:: EXERCISE ::
This exercise calls for every line of the data below with the string "return" in it.
─── DATA UNDER STUDY ───
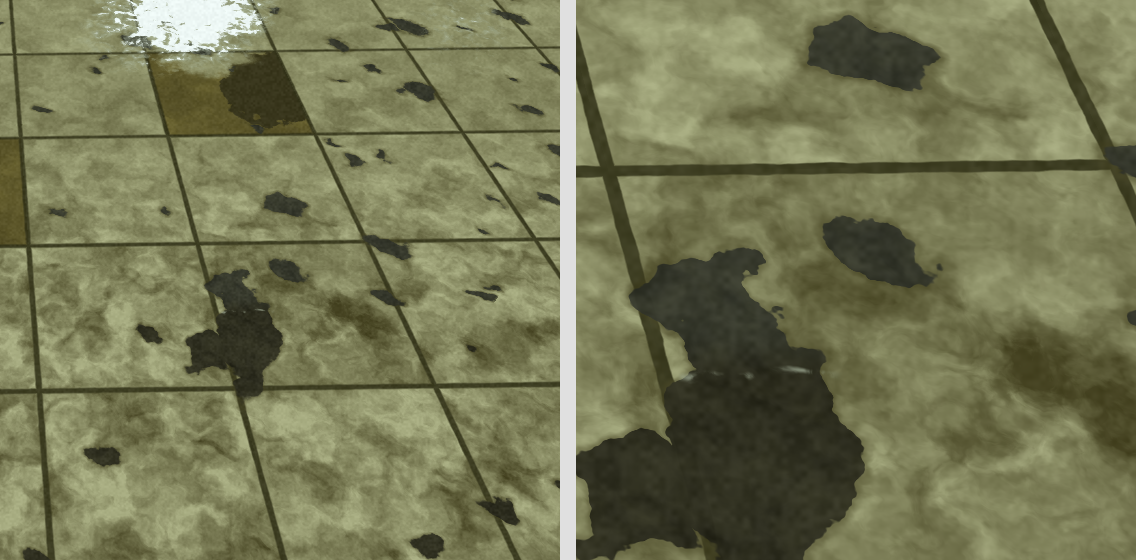
Left: the whole. Right: its middle third, enlarged.
Reproduce this texture procedurally as a Shadertoy shader.

```glsl
#define GROUT_HALF 0.014
#define STAIN_CELLS 3.2
#define MOTTLE_SCALE 6.0
#define MOTTLE_GAIN 1.5
#define GRAIN 0.05
#define PALE vec3(0.66, 0.68, 0.51)
#define GRIME vec3(0.27, 0.26, 0.13)
#define GROUT vec3(0.20, 0.20, 0.10)
#define STAIN vec3(0.16, 0.16, 0.11)
#define WET vec3(0.34, 0.31, 0.13)
#define SHEEN vec3(0.66, 0.71, 0.62)
#define GLARE vec3(0.93, 0.97, 0.96)

float hash(vec2 p) {
    return fract(sin(dot(p, vec2(127.1, 311.7))) * 43758.5453);
}

float noise(vec2 p) {
    vec2 i = floor(p), f = fract(p);
    f = f * f * (3.0 - 2.0 * f);
    return mix(mix(hash(i), hash(i + vec2(1, 0)), f.x),
               mix(hash(i + vec2(0, 1)), hash(i + vec2(1, 1)), f.x), f.y);
}

float fbm(vec2 p) {
    float sum = 0.0, amp = 0.5;
    for (int i = 0; i < 5; i++) {
        sum += amp * noise(p);
        p = mat2(1.6, 1.2, -1.2, 1.6) * p + 7.3;
        amp *= 0.5;
    }
    return sum / 0.97;
}

// Approximate signed distance to an ellipse
float ellipse(vec2 p, vec2 center, vec2 radius) {
    return (length((p - center) / radius) - 1.0) * min(radius.x, radius.y);
}

// Soft bump, 1 at the center
float glow(vec2 p, vec2 center, vec2 radius) {
    vec2 d = (p - center) / radius;
    return exp(-dot(d, d));
}

// Irregular drips scattered over jittered cells of the floor
float drips(vec2 floorPos, float density) {
    vec2 g = floorPos * STAIN_CELLS, cell = floor(g);
    float d = 1.0;
    for (int y = -1; y <= 1; y++)
    for (int x = -1; x <= 1; x++) {
        vec2 id = cell + vec2(x, y);
        float size = hash(id + 31.7);
        if (hash(id + 5.3) > density) continue;
        vec2 q = g - id - vec2(hash(id + 1.9), hash(id + 8.4));
        q.y -= 0.4 * q.x;
        float r = mix(0.07, 0.32, size * size);
        d = min(d, length(q * vec2(0.75, 1.0)) - r);
    }
    return d / STAIN_CELLS;
}

void mainImage(out vec4 fragColor, in vec2 fragCoord) {
    vec2 p = fragCoord / iResolution.xy;
    p.y = 1.0 - p.y;
    float px = 1.2 / min(iResolution.x, iResolution.y);

    // Perspective floor: one tile per unit, w is the tile width on canvas
    float y = p.y + 0.013 * (p.x - 0.5);
    float w = 0.2148 + 0.2 * y;
    vec2 uv = vec2((p.x - 0.0195 - 0.073 * y) / w, (4.291 - 1.0 / w) / 0.487);
    vec2 tile = floor(uv);
    vec2 tileSize = vec2(w, 2.435 * w * w);
    vec2 warp = vec2(fbm(uv * 9.0), fbm(uv * 9.0 + 40.0)) - 0.5;
    vec2 pw = p + 0.05 * warp;

    // Mottled stone, dirtier towards the viewer and in two patches
    float mottle = fbm(uv * MOTTLE_SCALE + 1.5 * warp + 3.0 * tile);
    float fine = fbm(uv * 21.0 + 2.0 * warp);
    float dirt = 0.55 * glow(p, vec2(0.59, 0.58), vec2(0.11, 0.10))
               + 0.40 * glow(p, vec2(0.83, 0.61), vec2(0.12, 0.06))
               + 0.12 * smoothstep(0.5, 1.0, p.y);
    float shade = 0.68 + MOTTLE_GAIN * (mottle - 0.5) * mix(0.4, 1.0, smoothstep(0.1, 0.8, p.y));
    shade += 0.8 * (fine - 0.5) * smoothstep(0.0, 0.7, p.y) + 0.08 * (hash(tile) - 0.5);
    shade -= dirt * smoothstep(0.25, 0.65, fine);
    vec3 col = mix(GRIME, PALE, clamp(shade, 0.0, 1.0));

    // Wet brown tiles, one with a darker pool
    float wetTile = float(tile == vec2(1, 0) || tile == vec2(-1, 1));
    float poolTile = float(tile == vec2(1, 0));
    float lit = poolTile * smoothstep(0.01, -0.01, ellipse(pw, vec2(0.37, 0.09), vec2(0.09, 0.035)));
    col = mix(col, WET * (0.8 + 0.4 * mottle), 0.85 * wetTile * (1.0 - lit));
    float pool = ellipse(pw, vec2(0.49, 0.16), vec2(0.10, 0.065));
    col = mix(col, vec3(0.22, 0.21, 0.11), poolTile * (1.0 - lit) * smoothstep(px, -px, pool));

    // Grout with uneven darkness
    vec2 gap = (0.5 - abs(fract(uv) - 0.5)) * tileSize;
    vec2 halfWidth = GROUT_HALF * tileSize * (0.8 + 0.5 * fine);
    vec2 seam = smoothstep(halfWidth + px, halfWidth - px, gap);
    col = mix(col, GROUT, max(seam.x, seam.y) * (0.75 + 0.25 * mottle));

    // Scattered drips, denser along a band on the right
    float density = 0.20 + 0.35 * glow(p, vec2(0.80, 0.30), vec2(0.14, 0.28));
    float stain = drips(uv + 0.16 * warp, density) * w;

    // Large spill with a bulge, a spur and a tail along the seam
    float spill = ellipse(pw, vec2(0.445, 0.605), vec2(0.052, 0.075));
    spill = min(spill, ellipse(pw, vec2(0.37, 0.627), vec2(0.034, 0.037)));
    spill = min(spill, ellipse(pw, vec2(0.445, 0.67), vec2(0.02, 0.05)));
    vec2 spur = pw - vec2(0.42, 0.525);
    spill = min(spill, ellipse(vec2(spur.x, spur.y - 0.6 * spur.x), vec2(0), vec2(0.045, 0.035)));
    stain = min(stain, spill);
    vec3 stainCol = STAIN * (0.75 + 0.6 * fine);
    stainCol += vec3(0.03, 0.04, 0.05) * smoothstep(0.56, 0.53, p.y);
    col = mix(col, GRIME, 0.45 * smoothstep(0.009, 0.0, stain));
    col = mix(col, stainCol, 0.93 * smoothstep(px, -px, stain));

    // Glints on the wet rim of the spill
    float rim = smoothstep(0.004, 0.0, abs(p.y - 0.557 - 0.02 * warp.y));
    rim *= smoothstep(0.055, 0.035, abs(p.x - 0.44)) * smoothstep(0.4, 0.65, fine);
    col = mix(col, SHEEN, 0.7 * rim);

    // Window glare broken up by the wet surface
    float light = glow(p, vec2(0.38, 0.02), vec2(0.10, 0.085))
                + 0.65 * glow(p, vec2(0.25, 0.03), vec2(0.10, 0.09))
                + 0.35 * glow(p, vec2(0.83, 0.05), vec2(0.12, 0.10));
    float broken = light + 1.1 * (fine - 0.5) + 0.5 * (mottle - 0.5);
    col = mix(col, SHEEN, 0.65 * smoothstep(0.25, 0.8, broken) * smoothstep(0.05, 0.4, light));
    col = mix(col, GLARE, smoothstep(0.62, 0.85, broken) * smoothstep(0.15, 0.5, light));

    // Fine grain
    col += GRAIN * (noise(p * 260.0) - 0.5);
    fragColor = vec4(clamp(col, 0.0, 1.0), 1.0);
}
```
───
:: EXPECTED ANSWER ::
    return fract(sin(dot(p, vec2(127.1, 311.7))) * 43758.5453);
    return mix(mix(hash(i), hash(i + vec2(1, 0)), f.x),
    return sum / 0.97;
    return (length((p - center) / radius) - 1.0) * min(radius.x, radius.y);
    return exp(-dot(d, d));
    return d / STAIN_CELLS;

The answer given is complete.